──────── INPUT FOR THIS TASK

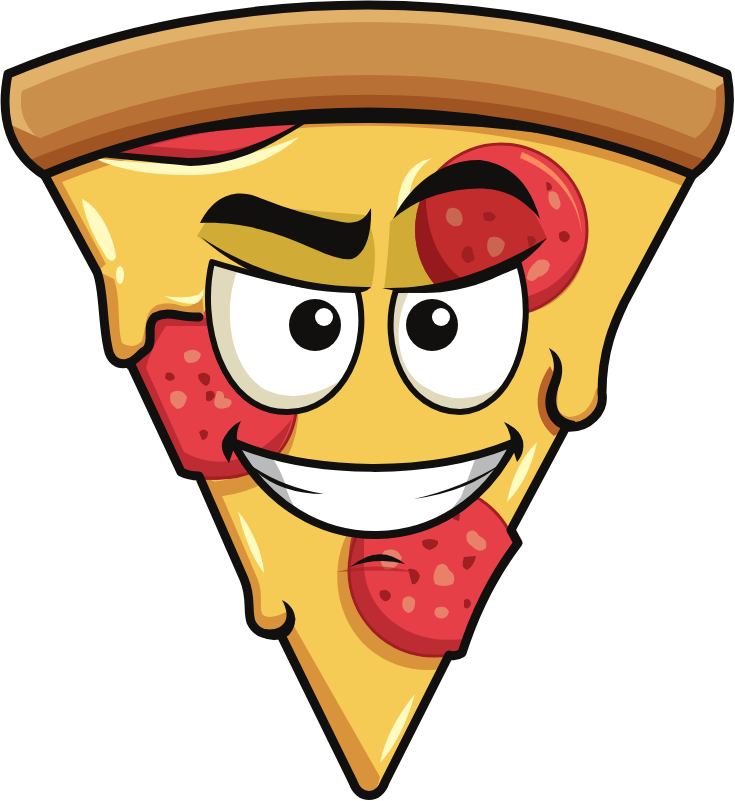
<!DOCTYPE html>
<html lang="en">
<head>
<meta charset="utf-8">
<title>Mischievous pizza slice</title>
<style>
:root {
  --ink: #11100e;
  --cheese: #f5cb55;
  --cheese-shade: #d9943b;
  --cheese-deep: #b9632b;
  --cheese-light: #fffbc0;
  --lid: #d0ab36;
  --crust: #cb8f4c;
  --crust-light: #e1b169;
  --crust-shade: #b97035;
  --crust-deep: #9f5422;
  --sausage: #e63f47;
  --sausage-shade: #bd2c33;
  --sausage-rim: #a01f23;
  --fat: #e8806a;
  --eye-shade: #e0d9bc;
  --teeth-shade: #b9babc;
}
html, body { margin: 0; background: #fff; }
svg { display: block; width: 735px; height: 801px; overflow: hidden; }
.cheese { fill: var(--cheese); }
.shade { fill: var(--cheese-shade); }
.deep { fill: var(--cheese-deep); }
.shine { fill: var(--cheese-light); }
.sausage { fill: var(--sausage); }
.sausage-shade { fill: var(--sausage-shade); }
.rim { fill: none; stroke: var(--sausage-rim); stroke-width: 3; }
.fat { fill: var(--fat); }
.pepper { fill: var(--sausage-rim); }
.ink { fill: var(--ink); }
.white { fill: #fff; }
.outline { fill: none; stroke: var(--ink); stroke-width: 9; stroke-linejoin: round; stroke-linecap: round; }
.fine { stroke-width: 6; }
</style>
</head>
<body>
<svg viewBox="0 0 735 801" role="img" aria-label="Grinning pizza slice with raised eyebrows">
  <defs>
    <path id="slice" d="M44 174L97 272C104 289 102 320 108 348C110 360 118 366 128 363L132 367L181 472Q189 476 199 476L244 579C252 598 247 609 251 622C256 633 268 637 280 633L353 782C359 800 379 800 385 782L449 655Q456 657 462 653C475 612 495 573 518 543L511 530L566 427C589 429 605 411 602 393C602 350 615 322 624 303L693 174C600 100 140 100 44 174Z"/>
    <path id="crust" d="M8 74C228 -18 508 -18 727 74C734 113 727 149 693 175C490 91 245 91 44 175C11 154 -1 119 8 74Z"/>
    <path id="left-eye" d="M212 262C198 320 220 413 288 412C344 411 373 344 357 289C300 288 255 275 212 262Z"/>
    <path id="right-eye" d="M396 290C378 346 406 412 460 412C510 411 540 336 519 264C480 282 440 291 396 290Z"/>
    <path id="grin" d="M233 442C310 475 430 478 515 442C458 562 300 570 233 442Z"/>
    <path id="right-lid" d="M390 222C405 185 440 170 474 172C512 178 535 208 547 239C500 274 440 291 384 289Z"/>
    <clipPath id="slice-clip"><use href="#slice"/></clipPath>
    <clipPath id="crust-clip"><use href="#crust"/></clipPath>
    <clipPath id="left-eye-clip"><use href="#left-eye"/></clipPath>
    <clipPath id="right-eye-clip"><use href="#right-eye"/></clipPath>
    <clipPath id="grin-clip"><use href="#grin"/></clipPath>
    <clipPath id="top-sausage-clip"><circle cx="501" cy="230" r="86"/></clipPath>
  </defs>

  <g id="cheese-base" clip-path="url(#slice-clip)">
    <use href="#slice" class="cheese"/>
    <path class="shade" d="M40 180C235 92 505 92 698 180L690 189C490 106 250 106 62 182L114 279C121 300 117 325 122 342L100 350L90 270Z"/>
    <path class="shade" d="M202 476L216 482L258 580C264 597 258 608 263 615Q270 620 286 612L380 777Q376 797 362 798L280 640L245 625L243 580Z"/>
    <path class="shade" d="M196 480Q246 492 296 420L299 405Q298 466 256 487Q234 496 212 497Z"/>
  </g>

  <g id="sauce">
    <path class="shine" d="M94 158Q140 164 188 164Q230 164 299 137Q260 172 196 175Q130 176 94 158Z"/>
    <path class="ink" d="M92 156Q200 116 322 114C290 130 255 164 190 166Q130 160 92 156Z"/>
    <path class="sausage-shade" d="M116 152Q205 122 304 119C270 137 238 158 188 158Q148 155 116 152Z"/>
    <path class="sausage" d="M148 146Q225 125 302 121Q260 147 222 151Q185 149 148 146Z"/>
  </g>

  <g id="left-sausage" clip-path="url(#slice-clip)">
    <path class="sausage" d="M130 310H270L298 405C295 452 262 479 218 479H178L128 365Z"/>
    <path class="sausage-shade" d="M125 360L156 318H210V326H166Q150 350 146 368L184 452C220 472 258 461 292 419Q276 478 216 480H178Z"/>
    <path class="rim" d="M297 403C294 452 261 478 218 478H190"/>
    <path class="fat" d="M184 353Q194 346 201 354Q200 363 189 363Q183 361 184 353ZM171 393Q181 387 187 397Q185 409 177 409Q167 402 171 393ZM217 391Q225 390 224 398Q236 399 229 407Q215 412 214 402Z"/>
    <path class="pepper" d="M166 373Q173 371 175 378Q170 384 165 378ZM198 375Q204 370 210 376Q211 384 206 386Q198 382 198 375ZM206 392Q214 388 215 396Q210 404 206 400ZM199 432Q204 427 208 432Q208 440 202 440Z"/>
  </g>

  <g id="left-drip">
    <path class="cheese" d="M97 272L160 215L212 262L205 311L199 317C180 318 172 311 157 317C142 326 156 347 142 350C133 363 116 364 109 350Z"/>
    <path class="shade" d="M95 270L114 279C121 300 117 326 122 343Q133 350 142 341C147 325 144 312 157 305Q170 301 182 306Q196 308 202 295L204 315C188 321 172 310 157 317C144 324 154 345 142 350C133 365 112 364 108 349Z"/>
    <path class="shine" d="M164 296Q184 299 198 295L204 289Q203 302 194 304Q180 304 164 296Z"/>
    <path class="outline" d="M128 363C136 361 139 354 146 350C155 342 145 326 155 317C169 310 180 318 199 317"/>
  </g>

  <g id="bottom-sausage" clip-path="url(#slice-clip)">
    <path class="shade" d="M352 525C326 566 336 620 368 648Q400 675 445 669L465 650L430 510Z"/>
    <circle class="sausage" cx="434" cy="571" r="86"/>
    <path class="sausage-shade" d="M352 535C338 590 370 658 434 657H470L474 637C410 651 364 611 364 564V532Z"/>
    <circle class="rim" cx="434" cy="571" r="85"/>
    <path class="fat" d="M467 533Q474 527 479 536Q488 539 486 548Q480 554 473 547Q464 542 467 533ZM437 566Q445 560 449 570Q457 575 453 584Q443 588 435 584Q431 577 437 566ZM384 551Q397 546 402 558Q397 569 386 570Q377 563 384 551ZM403 599Q409 593 415 600Q416 612 408 613Q400 609 403 599ZM436 608Q446 604 449 612Q447 620 438 618Q432 614 436 608Z"/>
    <path class="pepper" d="M453 513L460 514L459 521L453 519ZM422 541Q429 537 438 541Q439 547 430 550Q422 549 422 541ZM464 557L476 556Q474 566 467 570Q460 568 464 557ZM380 591Q388 588 391 595Q390 602 384 601Q378 597 380 591ZM408 569Q417 567 420 576Q417 586 412 584ZM464 600Q470 597 471 604Q468 611 464 607Z"/>
  </g>

  <g id="top-sausage">
    <path class="shade" d="M413 226C410 270 454 324 522 314C556 309 582 282 587 246L430 190Z"/>
    <circle class="sausage" cx="501" cy="230" r="86"/>
    <g clip-path="url(#top-sausage-clip)">
      <path class="sausage-shade" d="M448 155C390 210 410 310 500 318C556 317 583 277 589 236C568 285 533 303 492 299C430 285 412 207 448 155Z"/>
      <path d="M522 152Q578 176 582 236Q576 181 520 158Z" fill="#ff8a60"/>
    </g>
    <circle class="rim" cx="501" cy="230" r="86"/>
    <path class="fat" d="M549 192Q557 189 559 198Q563 206 557 210Q546 205 549 192ZM538 260Q548 258 550 265Q548 275 538 277Q532 284 527 279Q526 270 538 260Z"/>
    <path class="pepper" d="M546 182Q552 182 552 189L547 191ZM559 233Q566 228 570 236Q569 243 563 242Q558 240 559 233ZM527 236Q533 233 536 240Q534 249 528 246Z"/>
  </g>

  <g id="highlights" class="shine">
    <path d="M82 199C100 207 114 238 116 257Q113 264 107 258Q86 226 82 199Z"/>
    <ellipse cx="120" cy="275" rx="4" ry="9"/>
    <path d="M238 511C251 528 262 550 264 573Q247 551 238 511Z"/>
    <path d="M415 694Q402 739 380 763Q387 728 415 694Z"/>
    <path d="M537 442Q529 480 507 502Q514 465 537 442Z"/>
    <path d="M432 158Q409 173 409 203L397 218Q396 166 432 158Z"/>
    <ellipse cx="401" cy="240" rx="4" ry="9"/>
  </g>

  <g id="right-drip">
    <path class="deep" d="M550 366C533 390 533 419 554 436L568 428Q545 410 555 376Z"/>
    <path class="shade" d="M552 374C567 388 546 412 569 417Q590 416 596 389L602 385C608 418 580 432 562 422C538 404 560 395 552 374Z"/>
    <path class="ink" d="M549 348C562 355 565 368 560 383C551 406 559 419 575 421L576 431C552 432 541 412 547 391C553 373 558 368 549 348Z"/>
  </g>
  <g id="bottom-drip">
    <path class="deep" d="M264 630Q285 632 290 609L296 619Q290 637 282 641Z"/>
    <path class="ink" d="M282 600C297 607 299 624 289 635Q275 644 262 637L264 629C283 632 293 620 282 600Z"/>
  </g>

  <use id="slice-outline" href="#slice" class="outline"/>

  <g id="crust-edge">
    <g clip-path="url(#crust-clip)">
      <use href="#crust" fill="var(--crust)"/>
      <path fill="var(--crust-light)" d="M0 60L8 70C228 -18 508 -18 735 74V110L716 91C510 -1 225 -1 22 91C18 112 26 128 40 140L20 150L0 110Z"/>
      <path fill="var(--crust-shade)" d="M40 138C242 54 493 54 695 138Q714 123 716 88L735 75V180H0V120Z"/>
      <path fill="var(--crust)" d="M22 91C18 112 26 128 40 138L70 126V72ZM716 91C718 112 710 128 695 138L665 126V72Z"/>
      <path fill="var(--crust-deep)" d="M30 160C240 73 495 73 705 160L695 180C495 96 240 96 40 180Z"/>
    </g>
    <use href="#crust" class="outline"/>
  </g>

  <g id="left-eye-group">
    <use href="#left-eye" class="white"/>
    <path clip-path="url(#left-eye-clip)" fill="var(--eye-shade)" d="M200 250L240 264C220 308 230 370 266 390Q300 405 338 382L320 420H220Z"/>
    <use href="#left-eye" class="outline fine"/>
    <path fill="var(--lid)" d="M197 236L207 220L240 205L365 215C377 235 377 263 371 289C302 292 242 270 197 236Z"/>
    <path class="ink" d="M201 237C250 270 305 288 371 287Q366 293 354 293C295 292 245 277 201 237Z"/>
    <circle class="ink" cx="315" cy="325" r="26"/>
    <circle class="white" cx="324" cy="317" r="9"/>
  </g>

  <g id="right-eye-group">
    <use href="#right-eye" class="white"/>
    <path clip-path="url(#right-eye-clip)" fill="var(--eye-shade)" d="M380 280L410 290C390 326 397 371 425 387Q460 410 502 386L490 420H400Z"/>
    <use href="#right-eye" class="outline fine"/>
    <path fill="var(--lid)" d="M390 222L416 195L470 281Q425 291 384 289Q388 260 390 222Z"/>
    <g clip-path="url(#top-sausage-clip)">
      <use href="#right-lid" fill="#c22c2d"/>
      <path fill="#961a1d" d="M413 190L426 194C425 231 440 267 466 281L430 290L408 240Z"/>
      <path fill="#c96550" d="M448 209Q458 205 462 215Q465 228 453 226Q442 221 448 209ZM489 238Q499 234 505 243Q503 257 492 257Q484 249 489 238Z"/>
      <path class="pepper" d="M465 247Q473 244 473 253Q478 262 467 263Q457 257 465 247ZM483 213Q492 210 496 217Q492 224 484 220ZM527 237Q533 234 536 240Q534 247 529 247Z"/>
    </g>
    <path class="ink" d="M382 288C446 290 498 267 547 238Q528 263 492 279C455 294 420 297 382 288Z"/>
    <circle class="ink" cx="432" cy="325" r="26"/>
    <circle class="white" cx="441" cy="317" r="9"/>
  </g>

  <g id="brows" class="ink">
    <path d="M200 223C213 197 235 187 260 198Q300 214 342 222C360 225 366 217 371 208C372 233 366 254 352 259C325 263 281 220 200 223Z"/>
    <path d="M393 219C412 181 446 159 480 160C511 164 530 184 540 219C520 195 499 186 468 189Q423 193 393 219Z"/>
  </g>

  <g id="mouth">
    <use href="#grin" class="white"/>
    <g clip-path="url(#grin-clip)" fill="var(--teeth-shade)">
      <path d="M225 435L270 454Q284 475 287 491Q295 512 307 526L270 515Z"/>
      <path d="M520 435L477 454Q469 476 461 497Q447 516 430 530L490 515Z"/>
    </g>
    <use href="#grin" class="outline" style="stroke-width:8"/>
    <path class="ink" d="M246 462Q280 487 324 494Q275 494 246 462ZM501 464Q470 491 414 499Q462 488 501 464Z"/>
    <path class="ink" d="M241 421Q236 431 237 439L229 463Q217 447 225 436Q231 426 241 421ZM504 422Q520 429 523 441Q525 453 517 462L511 443Q511 432 504 422Z"/>
    <path fill="#a01f23" opacity=".55" d="M337 572Q376 561 414 572Q376 569 337 572Z"/>
    <path class="ink" d="M350 567Q379 543 405 564Q377 557 350 567Z"/>
  </g>
</svg>
</body>
</html>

────────────────

Retype only this portion of the data above: the line containing "158Q140 164 188", the line containing "156Q200 116 322", and all lines between them, exactly.

    <path class="shine" d="M94 158Q140 164 188 164Q230 164 299 137Q260 172 196 175Q130 176 94 158Z"/>
    <path class="ink" d="M92 156Q200 116 322 114C290 130 255 164 190 166Q130 160 92 156Z"/>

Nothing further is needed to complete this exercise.